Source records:
== == ==
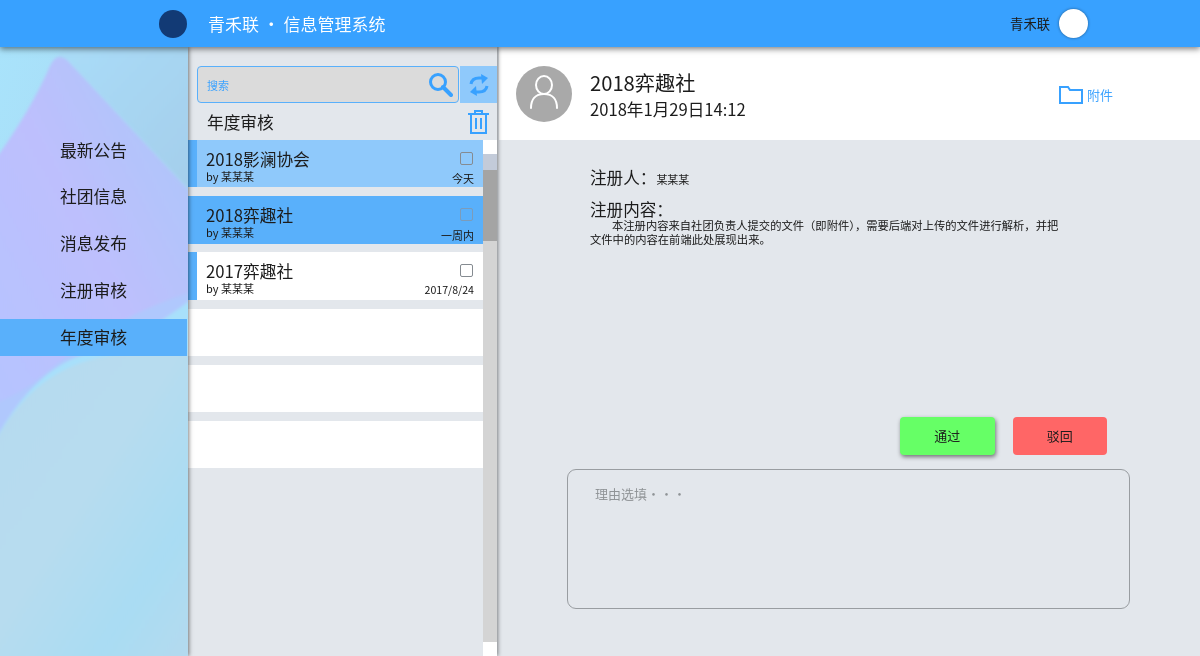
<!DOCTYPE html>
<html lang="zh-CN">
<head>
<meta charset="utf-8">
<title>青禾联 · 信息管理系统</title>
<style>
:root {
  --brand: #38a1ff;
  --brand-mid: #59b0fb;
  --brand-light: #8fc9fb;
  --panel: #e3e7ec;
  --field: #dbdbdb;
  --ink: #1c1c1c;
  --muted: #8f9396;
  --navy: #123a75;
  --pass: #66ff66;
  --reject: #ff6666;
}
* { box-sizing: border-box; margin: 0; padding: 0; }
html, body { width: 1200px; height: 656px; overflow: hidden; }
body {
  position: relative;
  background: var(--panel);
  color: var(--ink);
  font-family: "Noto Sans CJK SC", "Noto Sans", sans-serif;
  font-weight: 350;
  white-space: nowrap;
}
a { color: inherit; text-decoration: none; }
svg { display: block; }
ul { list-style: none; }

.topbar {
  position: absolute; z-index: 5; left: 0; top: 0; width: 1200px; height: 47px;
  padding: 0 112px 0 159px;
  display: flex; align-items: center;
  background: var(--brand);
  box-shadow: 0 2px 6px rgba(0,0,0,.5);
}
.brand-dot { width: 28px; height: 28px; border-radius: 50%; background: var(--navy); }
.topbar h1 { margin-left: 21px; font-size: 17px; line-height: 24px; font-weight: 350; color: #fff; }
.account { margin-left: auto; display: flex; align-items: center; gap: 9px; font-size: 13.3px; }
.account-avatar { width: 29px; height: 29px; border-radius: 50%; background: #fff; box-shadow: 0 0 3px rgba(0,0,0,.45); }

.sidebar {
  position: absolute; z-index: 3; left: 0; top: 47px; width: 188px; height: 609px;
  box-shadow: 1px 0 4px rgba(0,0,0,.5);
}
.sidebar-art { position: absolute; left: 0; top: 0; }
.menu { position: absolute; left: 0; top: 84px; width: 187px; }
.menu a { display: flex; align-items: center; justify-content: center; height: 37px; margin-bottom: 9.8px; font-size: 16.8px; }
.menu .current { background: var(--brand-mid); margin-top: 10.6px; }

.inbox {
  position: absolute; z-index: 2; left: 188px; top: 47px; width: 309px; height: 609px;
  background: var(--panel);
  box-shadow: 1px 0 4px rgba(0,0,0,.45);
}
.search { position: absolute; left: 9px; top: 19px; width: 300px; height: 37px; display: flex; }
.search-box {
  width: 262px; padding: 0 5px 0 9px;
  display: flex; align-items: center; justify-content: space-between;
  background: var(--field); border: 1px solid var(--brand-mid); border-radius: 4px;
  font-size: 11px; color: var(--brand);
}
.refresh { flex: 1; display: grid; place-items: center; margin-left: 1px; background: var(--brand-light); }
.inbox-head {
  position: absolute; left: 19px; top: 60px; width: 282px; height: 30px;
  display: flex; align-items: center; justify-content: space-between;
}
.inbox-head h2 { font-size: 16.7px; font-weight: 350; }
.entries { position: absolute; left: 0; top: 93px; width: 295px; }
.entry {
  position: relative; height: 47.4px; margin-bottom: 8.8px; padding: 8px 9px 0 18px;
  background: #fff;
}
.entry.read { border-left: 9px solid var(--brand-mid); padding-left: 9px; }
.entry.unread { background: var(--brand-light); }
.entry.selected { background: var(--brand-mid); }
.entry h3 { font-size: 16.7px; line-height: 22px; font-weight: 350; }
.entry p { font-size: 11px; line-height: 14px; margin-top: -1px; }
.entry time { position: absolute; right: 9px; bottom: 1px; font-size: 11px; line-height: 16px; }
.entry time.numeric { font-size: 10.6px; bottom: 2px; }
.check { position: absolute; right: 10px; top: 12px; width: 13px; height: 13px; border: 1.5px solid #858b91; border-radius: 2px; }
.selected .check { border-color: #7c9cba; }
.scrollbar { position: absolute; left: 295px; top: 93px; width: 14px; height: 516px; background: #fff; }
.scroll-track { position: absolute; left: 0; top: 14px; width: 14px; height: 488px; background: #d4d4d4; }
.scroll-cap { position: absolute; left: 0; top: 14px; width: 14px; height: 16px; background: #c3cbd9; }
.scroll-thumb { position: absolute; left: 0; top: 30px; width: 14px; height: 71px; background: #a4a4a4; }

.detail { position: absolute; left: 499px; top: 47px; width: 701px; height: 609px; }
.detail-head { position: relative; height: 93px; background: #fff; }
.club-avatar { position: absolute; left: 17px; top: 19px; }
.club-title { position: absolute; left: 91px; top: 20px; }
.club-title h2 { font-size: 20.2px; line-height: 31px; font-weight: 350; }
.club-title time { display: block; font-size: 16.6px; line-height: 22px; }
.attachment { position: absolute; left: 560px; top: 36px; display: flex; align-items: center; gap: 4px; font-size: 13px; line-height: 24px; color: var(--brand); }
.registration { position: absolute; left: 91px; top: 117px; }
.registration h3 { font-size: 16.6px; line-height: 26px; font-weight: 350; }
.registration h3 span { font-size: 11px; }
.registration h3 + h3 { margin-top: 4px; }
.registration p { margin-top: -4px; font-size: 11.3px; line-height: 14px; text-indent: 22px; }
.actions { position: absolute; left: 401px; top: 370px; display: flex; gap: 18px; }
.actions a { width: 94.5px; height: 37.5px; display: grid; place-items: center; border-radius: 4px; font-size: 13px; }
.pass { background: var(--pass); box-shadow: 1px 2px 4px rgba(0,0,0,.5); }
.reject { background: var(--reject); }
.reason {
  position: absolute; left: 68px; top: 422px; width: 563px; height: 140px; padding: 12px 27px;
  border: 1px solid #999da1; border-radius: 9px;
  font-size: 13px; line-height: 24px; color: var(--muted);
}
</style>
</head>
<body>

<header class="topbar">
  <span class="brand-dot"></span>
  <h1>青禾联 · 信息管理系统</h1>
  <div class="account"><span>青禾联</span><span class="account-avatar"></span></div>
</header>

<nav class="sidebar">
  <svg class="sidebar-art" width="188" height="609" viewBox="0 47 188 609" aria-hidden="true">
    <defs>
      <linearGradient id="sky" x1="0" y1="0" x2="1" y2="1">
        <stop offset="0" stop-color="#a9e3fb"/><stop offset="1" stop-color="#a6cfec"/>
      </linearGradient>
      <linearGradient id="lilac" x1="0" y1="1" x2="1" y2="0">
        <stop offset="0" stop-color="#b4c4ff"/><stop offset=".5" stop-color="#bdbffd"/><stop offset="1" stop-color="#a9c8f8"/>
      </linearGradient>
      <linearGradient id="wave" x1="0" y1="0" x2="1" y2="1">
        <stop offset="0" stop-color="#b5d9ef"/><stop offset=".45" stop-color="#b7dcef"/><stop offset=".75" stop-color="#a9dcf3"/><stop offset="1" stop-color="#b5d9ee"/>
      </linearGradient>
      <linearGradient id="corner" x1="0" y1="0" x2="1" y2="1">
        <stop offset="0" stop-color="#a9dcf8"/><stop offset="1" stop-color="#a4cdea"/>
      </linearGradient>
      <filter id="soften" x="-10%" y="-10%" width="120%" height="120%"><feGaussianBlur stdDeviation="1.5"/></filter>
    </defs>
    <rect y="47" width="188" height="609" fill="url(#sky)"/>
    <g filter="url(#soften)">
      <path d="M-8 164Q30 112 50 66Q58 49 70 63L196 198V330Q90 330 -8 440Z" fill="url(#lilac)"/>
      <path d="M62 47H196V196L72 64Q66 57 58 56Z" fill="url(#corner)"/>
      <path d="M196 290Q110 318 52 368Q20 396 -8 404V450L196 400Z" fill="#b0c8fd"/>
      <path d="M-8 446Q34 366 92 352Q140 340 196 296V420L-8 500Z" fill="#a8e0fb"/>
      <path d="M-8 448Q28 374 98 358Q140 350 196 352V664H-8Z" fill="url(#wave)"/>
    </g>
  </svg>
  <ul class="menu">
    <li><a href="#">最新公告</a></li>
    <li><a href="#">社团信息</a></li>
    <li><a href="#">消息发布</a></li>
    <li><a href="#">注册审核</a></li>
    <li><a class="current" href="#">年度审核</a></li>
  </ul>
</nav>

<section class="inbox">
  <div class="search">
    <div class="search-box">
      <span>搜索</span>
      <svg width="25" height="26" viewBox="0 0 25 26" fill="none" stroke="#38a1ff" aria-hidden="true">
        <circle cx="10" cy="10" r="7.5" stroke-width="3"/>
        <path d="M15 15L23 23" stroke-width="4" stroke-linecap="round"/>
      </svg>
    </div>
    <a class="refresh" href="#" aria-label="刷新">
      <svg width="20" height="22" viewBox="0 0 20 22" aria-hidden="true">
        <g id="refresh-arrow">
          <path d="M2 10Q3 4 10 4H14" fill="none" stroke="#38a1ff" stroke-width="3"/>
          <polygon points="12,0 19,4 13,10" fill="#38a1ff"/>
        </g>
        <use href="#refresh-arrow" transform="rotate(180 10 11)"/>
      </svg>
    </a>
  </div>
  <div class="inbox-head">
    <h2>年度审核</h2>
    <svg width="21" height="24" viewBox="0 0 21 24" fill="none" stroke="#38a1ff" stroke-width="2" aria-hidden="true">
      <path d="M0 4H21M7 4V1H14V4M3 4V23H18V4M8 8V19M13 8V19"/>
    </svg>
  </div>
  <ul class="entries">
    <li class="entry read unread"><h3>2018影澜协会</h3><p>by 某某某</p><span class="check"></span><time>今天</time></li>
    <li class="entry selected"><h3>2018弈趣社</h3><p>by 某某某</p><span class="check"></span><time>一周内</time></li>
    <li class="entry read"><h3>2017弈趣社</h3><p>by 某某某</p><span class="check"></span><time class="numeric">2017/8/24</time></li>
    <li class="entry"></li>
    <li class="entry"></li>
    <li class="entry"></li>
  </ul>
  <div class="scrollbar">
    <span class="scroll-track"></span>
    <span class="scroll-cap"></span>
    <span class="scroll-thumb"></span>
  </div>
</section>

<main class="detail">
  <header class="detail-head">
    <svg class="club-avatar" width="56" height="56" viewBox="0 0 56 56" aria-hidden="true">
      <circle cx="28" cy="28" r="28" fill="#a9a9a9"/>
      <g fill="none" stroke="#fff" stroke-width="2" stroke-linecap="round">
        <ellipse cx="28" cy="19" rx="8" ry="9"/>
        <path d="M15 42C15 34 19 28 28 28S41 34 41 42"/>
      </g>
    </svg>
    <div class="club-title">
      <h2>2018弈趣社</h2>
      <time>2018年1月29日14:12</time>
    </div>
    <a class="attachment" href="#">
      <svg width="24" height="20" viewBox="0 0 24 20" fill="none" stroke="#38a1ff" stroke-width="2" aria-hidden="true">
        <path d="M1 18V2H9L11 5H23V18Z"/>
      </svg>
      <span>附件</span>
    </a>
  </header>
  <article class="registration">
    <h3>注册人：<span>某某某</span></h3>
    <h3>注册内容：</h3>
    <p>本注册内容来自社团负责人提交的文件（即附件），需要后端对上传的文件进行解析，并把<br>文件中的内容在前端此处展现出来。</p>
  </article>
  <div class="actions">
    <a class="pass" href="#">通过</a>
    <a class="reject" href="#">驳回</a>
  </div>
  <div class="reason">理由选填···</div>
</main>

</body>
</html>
== == ==
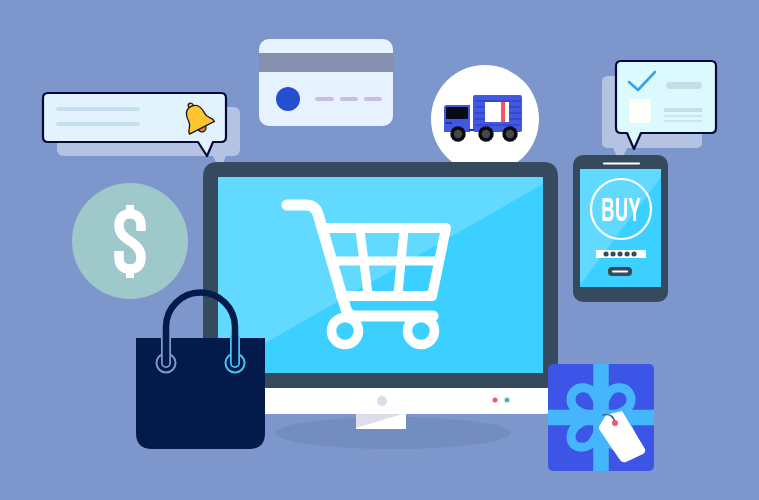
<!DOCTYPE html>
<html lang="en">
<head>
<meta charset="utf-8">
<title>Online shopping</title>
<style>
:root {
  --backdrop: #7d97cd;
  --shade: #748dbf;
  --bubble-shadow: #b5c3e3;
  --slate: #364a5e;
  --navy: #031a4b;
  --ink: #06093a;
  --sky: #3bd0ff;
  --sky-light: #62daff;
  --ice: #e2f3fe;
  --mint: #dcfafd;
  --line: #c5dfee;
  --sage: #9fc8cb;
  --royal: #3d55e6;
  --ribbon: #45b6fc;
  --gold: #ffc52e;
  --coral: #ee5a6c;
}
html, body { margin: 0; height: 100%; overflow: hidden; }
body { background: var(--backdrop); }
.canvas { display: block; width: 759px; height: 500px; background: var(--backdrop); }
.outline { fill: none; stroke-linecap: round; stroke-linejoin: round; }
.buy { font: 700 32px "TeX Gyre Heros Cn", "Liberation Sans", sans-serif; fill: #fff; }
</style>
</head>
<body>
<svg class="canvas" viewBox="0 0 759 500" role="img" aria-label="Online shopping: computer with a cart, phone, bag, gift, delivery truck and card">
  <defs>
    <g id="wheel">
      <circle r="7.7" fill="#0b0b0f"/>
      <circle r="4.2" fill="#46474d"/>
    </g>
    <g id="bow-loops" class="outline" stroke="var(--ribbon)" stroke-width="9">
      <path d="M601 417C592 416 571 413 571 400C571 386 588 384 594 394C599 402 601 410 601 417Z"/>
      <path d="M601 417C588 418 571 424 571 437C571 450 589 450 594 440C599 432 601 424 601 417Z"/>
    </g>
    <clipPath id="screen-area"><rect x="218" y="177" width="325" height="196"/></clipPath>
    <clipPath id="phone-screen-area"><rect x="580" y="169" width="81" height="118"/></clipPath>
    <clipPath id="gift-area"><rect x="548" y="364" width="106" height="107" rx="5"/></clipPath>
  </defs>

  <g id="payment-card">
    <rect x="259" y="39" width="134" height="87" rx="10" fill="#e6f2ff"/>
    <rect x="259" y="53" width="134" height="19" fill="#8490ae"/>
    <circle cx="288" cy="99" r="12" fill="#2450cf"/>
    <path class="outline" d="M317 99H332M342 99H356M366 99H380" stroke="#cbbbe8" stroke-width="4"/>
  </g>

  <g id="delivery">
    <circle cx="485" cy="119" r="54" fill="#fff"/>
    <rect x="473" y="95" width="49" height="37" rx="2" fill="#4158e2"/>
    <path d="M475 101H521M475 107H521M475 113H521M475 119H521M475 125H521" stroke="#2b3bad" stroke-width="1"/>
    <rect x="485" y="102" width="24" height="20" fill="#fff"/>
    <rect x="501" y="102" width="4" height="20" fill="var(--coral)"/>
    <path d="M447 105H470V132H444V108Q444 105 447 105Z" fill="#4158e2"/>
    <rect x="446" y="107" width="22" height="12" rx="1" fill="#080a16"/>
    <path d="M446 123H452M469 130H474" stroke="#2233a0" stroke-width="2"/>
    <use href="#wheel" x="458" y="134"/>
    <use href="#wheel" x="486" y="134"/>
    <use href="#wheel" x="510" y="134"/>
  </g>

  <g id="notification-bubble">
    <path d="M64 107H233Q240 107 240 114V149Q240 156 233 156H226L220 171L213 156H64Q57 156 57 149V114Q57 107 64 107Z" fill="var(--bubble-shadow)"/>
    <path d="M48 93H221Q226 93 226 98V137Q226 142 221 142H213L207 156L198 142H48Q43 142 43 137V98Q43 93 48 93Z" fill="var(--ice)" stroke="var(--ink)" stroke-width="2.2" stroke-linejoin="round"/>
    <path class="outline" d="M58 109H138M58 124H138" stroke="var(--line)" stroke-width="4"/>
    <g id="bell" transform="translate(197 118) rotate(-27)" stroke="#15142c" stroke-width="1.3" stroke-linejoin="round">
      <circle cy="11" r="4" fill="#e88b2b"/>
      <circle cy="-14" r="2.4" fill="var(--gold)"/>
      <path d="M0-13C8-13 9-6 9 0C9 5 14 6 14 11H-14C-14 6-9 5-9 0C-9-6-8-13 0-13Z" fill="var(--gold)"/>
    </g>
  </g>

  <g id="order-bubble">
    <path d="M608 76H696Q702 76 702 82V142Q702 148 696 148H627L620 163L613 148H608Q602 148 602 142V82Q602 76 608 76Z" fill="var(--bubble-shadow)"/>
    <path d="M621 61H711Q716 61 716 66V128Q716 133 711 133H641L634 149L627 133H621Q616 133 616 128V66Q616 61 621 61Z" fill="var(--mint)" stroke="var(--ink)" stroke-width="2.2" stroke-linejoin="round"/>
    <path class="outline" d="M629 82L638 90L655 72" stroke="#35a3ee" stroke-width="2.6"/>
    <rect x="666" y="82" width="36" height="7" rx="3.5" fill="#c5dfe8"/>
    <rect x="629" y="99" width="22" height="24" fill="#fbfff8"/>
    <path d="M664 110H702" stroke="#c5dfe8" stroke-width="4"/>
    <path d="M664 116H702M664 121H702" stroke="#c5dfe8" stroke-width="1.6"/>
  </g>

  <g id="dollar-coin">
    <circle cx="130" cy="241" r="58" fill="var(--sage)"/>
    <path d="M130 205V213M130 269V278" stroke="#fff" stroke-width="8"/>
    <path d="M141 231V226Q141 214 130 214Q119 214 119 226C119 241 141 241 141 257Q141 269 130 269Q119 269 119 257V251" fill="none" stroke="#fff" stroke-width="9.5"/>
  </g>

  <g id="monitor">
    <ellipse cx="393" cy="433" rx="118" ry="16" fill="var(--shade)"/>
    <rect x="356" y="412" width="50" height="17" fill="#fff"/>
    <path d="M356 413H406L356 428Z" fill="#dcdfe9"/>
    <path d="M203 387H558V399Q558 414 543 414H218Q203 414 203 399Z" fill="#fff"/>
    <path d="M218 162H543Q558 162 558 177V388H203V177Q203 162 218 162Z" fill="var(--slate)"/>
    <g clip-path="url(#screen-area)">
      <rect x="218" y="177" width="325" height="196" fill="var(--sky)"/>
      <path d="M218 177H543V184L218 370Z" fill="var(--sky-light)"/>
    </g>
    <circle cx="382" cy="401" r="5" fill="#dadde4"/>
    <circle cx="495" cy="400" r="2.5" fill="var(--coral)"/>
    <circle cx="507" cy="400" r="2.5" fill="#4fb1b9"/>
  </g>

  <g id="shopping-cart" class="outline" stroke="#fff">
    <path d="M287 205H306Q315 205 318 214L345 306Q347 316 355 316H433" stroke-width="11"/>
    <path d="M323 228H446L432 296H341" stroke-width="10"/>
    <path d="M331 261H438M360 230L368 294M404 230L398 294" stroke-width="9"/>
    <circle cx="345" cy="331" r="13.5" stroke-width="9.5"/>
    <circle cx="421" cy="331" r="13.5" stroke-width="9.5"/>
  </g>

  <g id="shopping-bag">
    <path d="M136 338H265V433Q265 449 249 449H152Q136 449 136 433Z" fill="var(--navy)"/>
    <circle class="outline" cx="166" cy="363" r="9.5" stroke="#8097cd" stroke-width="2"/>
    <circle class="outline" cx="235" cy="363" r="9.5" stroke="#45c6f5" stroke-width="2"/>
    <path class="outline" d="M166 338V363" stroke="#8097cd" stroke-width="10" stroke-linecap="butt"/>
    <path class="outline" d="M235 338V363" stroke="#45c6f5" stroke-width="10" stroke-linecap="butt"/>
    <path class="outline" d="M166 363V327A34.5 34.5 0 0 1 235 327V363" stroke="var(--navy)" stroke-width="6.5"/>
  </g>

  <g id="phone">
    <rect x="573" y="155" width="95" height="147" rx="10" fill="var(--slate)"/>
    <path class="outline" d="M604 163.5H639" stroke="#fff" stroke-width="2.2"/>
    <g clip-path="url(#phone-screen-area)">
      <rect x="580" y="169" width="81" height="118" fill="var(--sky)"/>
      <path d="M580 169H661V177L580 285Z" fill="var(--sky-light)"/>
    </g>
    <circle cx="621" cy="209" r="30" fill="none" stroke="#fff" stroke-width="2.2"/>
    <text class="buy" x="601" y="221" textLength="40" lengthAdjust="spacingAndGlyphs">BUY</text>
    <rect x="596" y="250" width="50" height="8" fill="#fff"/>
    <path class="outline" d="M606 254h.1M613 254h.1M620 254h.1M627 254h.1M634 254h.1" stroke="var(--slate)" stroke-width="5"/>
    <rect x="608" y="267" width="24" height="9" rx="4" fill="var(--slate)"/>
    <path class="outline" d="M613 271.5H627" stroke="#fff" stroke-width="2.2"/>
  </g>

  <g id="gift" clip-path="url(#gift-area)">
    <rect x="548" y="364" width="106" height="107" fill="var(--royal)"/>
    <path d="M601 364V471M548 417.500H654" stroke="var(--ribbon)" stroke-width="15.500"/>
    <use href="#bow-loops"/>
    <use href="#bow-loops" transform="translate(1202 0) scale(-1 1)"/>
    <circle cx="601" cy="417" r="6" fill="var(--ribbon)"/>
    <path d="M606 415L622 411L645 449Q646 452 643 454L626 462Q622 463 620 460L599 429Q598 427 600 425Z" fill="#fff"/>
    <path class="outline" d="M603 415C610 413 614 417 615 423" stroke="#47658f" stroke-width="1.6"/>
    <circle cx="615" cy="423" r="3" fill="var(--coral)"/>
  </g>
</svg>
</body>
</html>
== == ==
▶ _Task objective_
Using the data above, print exactly the lines from the line that contains "417C588 418 571" through the line that contains "107H233Q240 107 240", with both included.

▶ _Expected answer_
      <path d="M601 417C588 418 571 424 571 437C571 450 589 450 594 440C599 432 601 424 601 417Z"/>
    </g>
    <clipPath id="screen-area"><rect x="218" y="177" width="325" height="196"/></clipPath>
    <clipPath id="phone-screen-area"><rect x="580" y="169" width="81" height="118"/></clipPath>
    <clipPath id="gift-area"><rect x="548" y="364" width="106" height="107" rx="5"/></clipPath>
  </defs>

  <g id="payment-card">
    <rect x="259" y="39" width="134" height="87" rx="10" fill="#e6f2ff"/>
    <rect x="259" y="53" width="134" height="19" fill="#8490ae"/>
    <circle cx="288" cy="99" r="12" fill="#2450cf"/>
    <path class="outline" d="M317 99H332M342 99H356M366 99H380" stroke="#cbbbe8" stroke-width="4"/>
  </g>

  <g id="delivery">
    <circle cx="485" cy="119" r="54" fill="#fff"/>
    <rect x="473" y="95" width="49" height="37" rx="2" fill="#4158e2"/>
    <path d="M475 101H521M475 107H521M475 113H521M475 119H521M475 125H521" stroke="#2b3bad" stroke-width="1"/>
    <rect x="485" y="102" width="24" height="20" fill="#fff"/>
    <rect x="501" y="102" width="4" height="20" fill="var(--coral)"/>
    <path d="M447 105H470V132H444V108Q444 105 447 105Z" fill="#4158e2"/>
    <rect x="446" y="107" width="22" height="12" rx="1" fill="#080a16"/>
    <path d="M446 123H452M469 130H474" stroke="#2233a0" stroke-width="2"/>
    <use href="#wheel" x="458" y="134"/>
    <use href="#wheel" x="486" y="134"/>
    <use href="#wheel" x="510" y="134"/>
  </g>

  <g id="notification-bubble">
    <path d="M64 107H233Q240 107 240 114V149Q240 156 233 156H226L220 171L213 156H64Q57 156 57 149V114Q57 107 64 107Z" fill="var(--bubble-shadow)"/>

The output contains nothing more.